Technology: Gene probe picks the quirk from the dead

 作者:黎哑     |      日期:2019-03-01 08:17:03

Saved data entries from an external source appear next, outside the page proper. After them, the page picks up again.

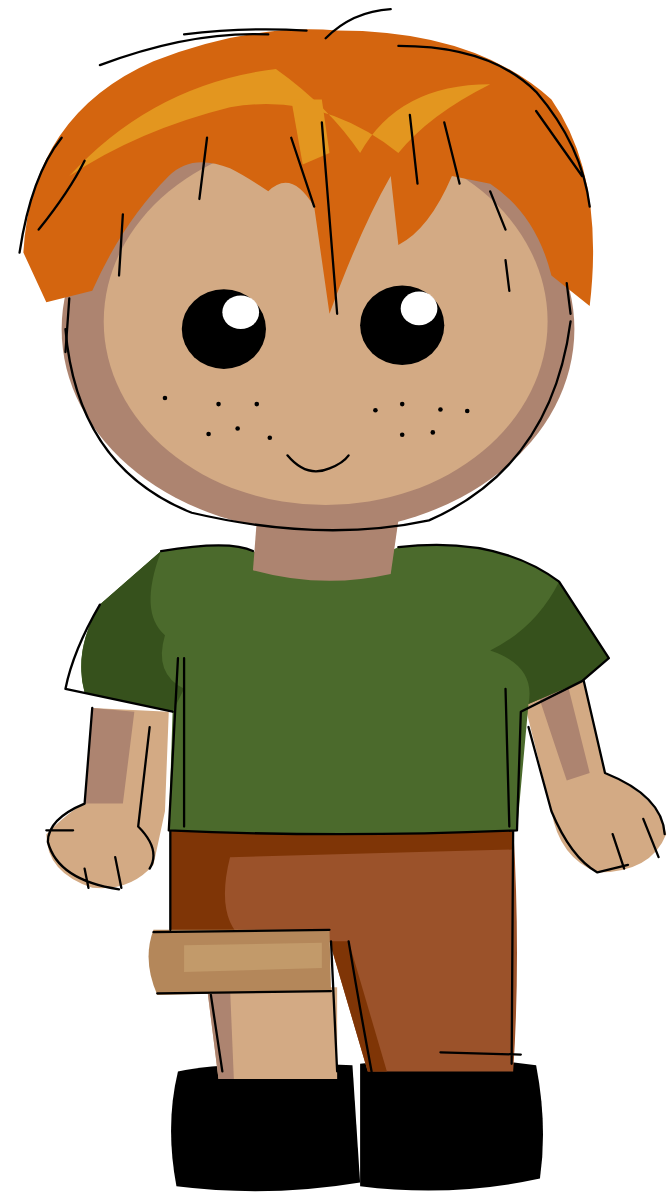
<!DOCTYPE html>
<html lang="en">
<head>
<meta charset="utf-8">
<title>Red-haired boy</title>
<link rel="stylesheet" href="https://fonts.googleapis.com/css2?family=Nunito&display=swap">
<style>
  :root {
    --paper: #ffffff;
    --ink: #000000;
    --hair: #d4650f;
    --hair-light: #e3961f;
    --skin: #d3aa84;
    --skin-shade: #ad8470;
    --shirt: #4b6a2c;
    --shirt-shade: #36511c;
    --pants: #9b522a;
    --pants-shade: #7f3506;
    --cuff: #b4875a;
    --cuff-light: #c29a6a;
  }
  html, body {
    margin: 0;
    padding: 0;
    width: 672px;
    height: 1200px;
    overflow: hidden;
    background: var(--paper);
    font-family: "Nunito", sans-serif;
  }
  .boy-figure { display: block; width: 672px; height: 1200px; }
  .outline { fill: none; stroke: var(--ink); stroke-width: 3; stroke-linecap: round; stroke-linejoin: round; }
  .freckle { fill: var(--ink); }
</style>
</head>
<body>
<svg class="boy-figure" viewBox="0 0 877 1568" preserveAspectRatio="xMidYMid meet" role="img" aria-label="Cartoon boy with red hair, green shirt and brown trousers">
  <defs>
    <circle id="freckle" r="3" class="freckle"/>
    <g id="eye">
      <ellipse cx="0" cy="0" rx="55" ry="52" fill="var(--ink)"/>
      <ellipse cx="22" cy="-22" rx="24" ry="22" fill="var(--paper)"/>
    </g>
  </defs>

  <g class="shoes">
    <path d="M232 1400 Q300 1385 460 1392 L470 1545 Q350 1565 230 1550 Q215 1470 232 1400 Z" fill="var(--ink)"/>
    <path d="M470 1390 Q590 1375 700 1392 Q715 1470 705 1540 Q590 1565 470 1550 Z" fill="var(--ink)"/>
  </g>

  <g class="legs">
    <path d="M270 1290 L440 1290 L440 1410 L285 1410 Z" fill="var(--skin)"/>
    <path d="M270 1290 L300 1290 L305 1410 L285 1410 Z" fill="var(--skin-shade)"/>
    <path d="M222 1085 L670 1080 Q680 1250 670 1400 L480 1400 L430 1230 L222 1230 Z" fill="var(--pants)"/>
    <path d="M222 1085 L670 1080 L670 1110 L300 1120 Q280 1200 320 1230 L222 1230 Z" fill="var(--pants-shade)"/>
    <path d="M430 1230 L480 1400 L505 1400 L455 1230 Z" fill="var(--pants-shade)"/>
    <path d="M200 1215 L430 1215 L432 1295 L205 1300 Q185 1255 200 1215 Z" fill="var(--cuff)"/>
    <path d="M240 1235 L420 1232 L420 1265 L240 1270 Z" fill="var(--cuff-light)"/>
    <path class="outline" d="M222 1085 L222 1215 M200 1218 L430 1215 M205 1298 L432 1295 M275 1300 L290 1400 M432 1230 L440 1400 M455 1230 Q470 1320 485 1400 M670 1080 L668 1390 M575 1375 L680 1378"/>
  </g>

  <g class="arms">
    <path d="M120 925 L220 930 L215 1060 L200 1130 Q170 1165 120 1160 Q60 1140 60 1090 Q90 1060 110 1050 Z" fill="var(--skin)"/>
    <path d="M120 925 L175 930 L160 1050 L110 1050 Z" fill="var(--skin-shade)"/>
    <path d="M680 900 L760 880 L790 1010 Q860 1040 870 1090 Q850 1140 780 1140 Q730 1120 720 1060 Z" fill="var(--skin)"/>
    <path d="M700 900 L740 890 L770 1010 L740 1020 Z" fill="var(--skin-shade)"/>
    <path class="outline" d="M120 925 L110 1050 Q62 1070 62 1100 Q75 1150 155 1162 M195 950 L180 1080 Q210 1110 195 1135 M60 1085 L95 1085 M110 1135 L115 1160 M150 1120 L158 1160 M760 880 L790 1010 Q865 1040 868 1090 M690 950 L720 1060 Q745 1120 780 1140 L820 1130 M840 1070 L860 1120 M800 1090 L815 1135"/>
  </g>

  <g class="shirt">
    <path d="M210 720 Q300 705 330 720 Q420 760 520 715 Q650 700 730 760 L795 860 L760 890 L690 920 L675 1085 Q440 1095 220 1085 L225 930 L110 905 Q95 850 130 790 Z" fill="var(--shirt)"/>
    <path d="M210 720 L130 790 Q95 850 110 905 L225 930 L240 900 Q200 880 215 830 Q180 800 210 720 Z" fill="var(--shirt-shade)"/>
    <path d="M730 760 L795 860 L760 890 L690 920 Q700 870 640 850 Q700 820 730 760 Z" fill="var(--shirt-shade)"/>
    <path class="outline" d="M210 720 Q300 705 330 720 M520 715 Q650 700 730 760 L795 860 L760 890 L680 930 L675 1085 Q440 1095 220 1085 L232 860 M130 790 Q95 850 85 900 L225 930 M240 860 L240 1080 M660 900 L665 1080"/>
  </g>

  <g class="head">
    <path d="M335 680 L520 680 L510 750 Q420 770 330 745 Z" fill="var(--skin-shade)"/>
    <ellipse cx="415" cy="430" rx="335" ry="265" fill="var(--skin-shade)"/>
    <ellipse cx="425" cy="420" rx="290" ry="240" fill="var(--skin)"/>
    <path class="outline" d="M85 430 Q100 610 250 670 Q420 710 560 680 Q720 610 745 420"/>
    <use href="#eye" x="292" y="430"/>
    <use href="#eye" x="525" y="425"/>
    <g class="freckles">
      <use href="#freckle" x="215" y="520"/><use href="#freckle" x="285" y="528"/>
      <use href="#freckle" x="335" y="528"/><use href="#freckle" x="272" y="567"/>
      <use href="#freckle" x="310" y="560"/><use href="#freckle" x="352" y="572"/>
      <use href="#freckle" x="490" y="536"/><use href="#freckle" x="525" y="528"/>
      <use href="#freckle" x="575" y="535"/><use href="#freckle" x="610" y="537"/>
      <use href="#freckle" x="525" y="568"/><use href="#freckle" x="565" y="565"/>
    </g>
    <path class="outline" d="M375 595 Q400 625 430 612 Q448 605 455 595"/>
  </g>

  <g class="hair">
    <path d="M30 330 Q40 150 200 80 Q330 30 440 40 Q620 40 720 130 Q790 230 770 400 L720 360 Q700 280 640 240 L590 230 Q560 300 520 320 L510 230 Q470 300 430 410 L410 270 Q380 220 350 250 Q320 230 300 220 Q250 200 220 230 Q160 290 120 380 L60 395 Z" fill="var(--hair)"/>
    <path d="M90 230 Q200 110 360 90 Q430 140 470 200 Q520 110 640 110 Q560 150 520 200 Q420 120 300 140 Q180 170 90 230 Z" fill="var(--hair-light)"/>
    <path d="M380 130 L420 130 L430 200 L395 215 Z" fill="var(--hair-light)"/>
    <path class="outline" d="M130 85 Q250 40 350 45 M240 45 Q320 35 400 40 M425 50 Q460 15 510 12 M520 60 Q640 60 700 120 Q760 190 770 270 M700 145 L760 230 M25 330 Q40 230 80 180 M50 300 Q90 250 110 210 M420 160 L440 410 M380 180 L410 270 M270 180 L260 260 M535 150 L545 240 M580 160 L600 240 M640 250 L660 300 M660 340 L665 380 M740 370 L745 410 M90 390 L85 460 M160 280 L155 360"/>
  </g>
</svg>
</body>
</html>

By ANDY COGHLAN Public health inspectors and food manufacturers need to know quickly whether food is safe to eat or process. Food contaminated with bacteria such as Listeria monocytogenes or Escherichia coli is only unsafe if the organisms are alive, and standard tests to distinguish live bacteria from dead ones usually take between one and three days. But researchers are developing a test based on a gene probe that can do the job in a matter of hours. Gene probes are strands of nucleotide bases, the building blocks of DNA. If the bases are in the right order in the strand, they can bind to other ‘complementary’ strands of DNA in a test sample. Probes are designed to bind exclusively to DNA from a target organism such as L. monocytogenes. Radioactive tracers or substances that change colour in certain circumstances can be attached to the probe to show if the target DNA is present. Many gene probes are now available commercially for detecting microorganisms. Most are put to use with the help of the polymerase chain reaction (PCR), a method of turning a tiny initial amount of DNA into enough material to analyse. However, DNA exists in dead organisms as well as living ones. ‘DNA can last for thousands of years, and therefore you can’t tell if the organism it comes from is alive or dead,’ says Ian Masters, a member of the team at the Institute of Food Research in Reading, which is developing the test. Masters and his colleagues are developing probes that detect messenger RNA (mRNA) instead of DNA. These single strands of nucleotide bases only exist in living cells, where they play a critical role in the synthesis of proteins and enzymes. In bacterial cells, mRNA is short-lived: a single molecule seldom survives for longer than a few minutes, so its presence in a cell is an indication that the cell has very recently been active. Masters and his colleagues have already developed probes that detect mRNA in live L. monocytogenes and E. coli. They first break up bacterial cells with chemical agents or detergents, then use probes to detect fragments of mRNA in the debris. They have adapted the PCR to copy only mRNA, not DNA. They say it will probably take them a few more years to perfect the technique. So far, it is only tested on bacterial cultures, not on contaminated food. They also want to increase its sensitivity,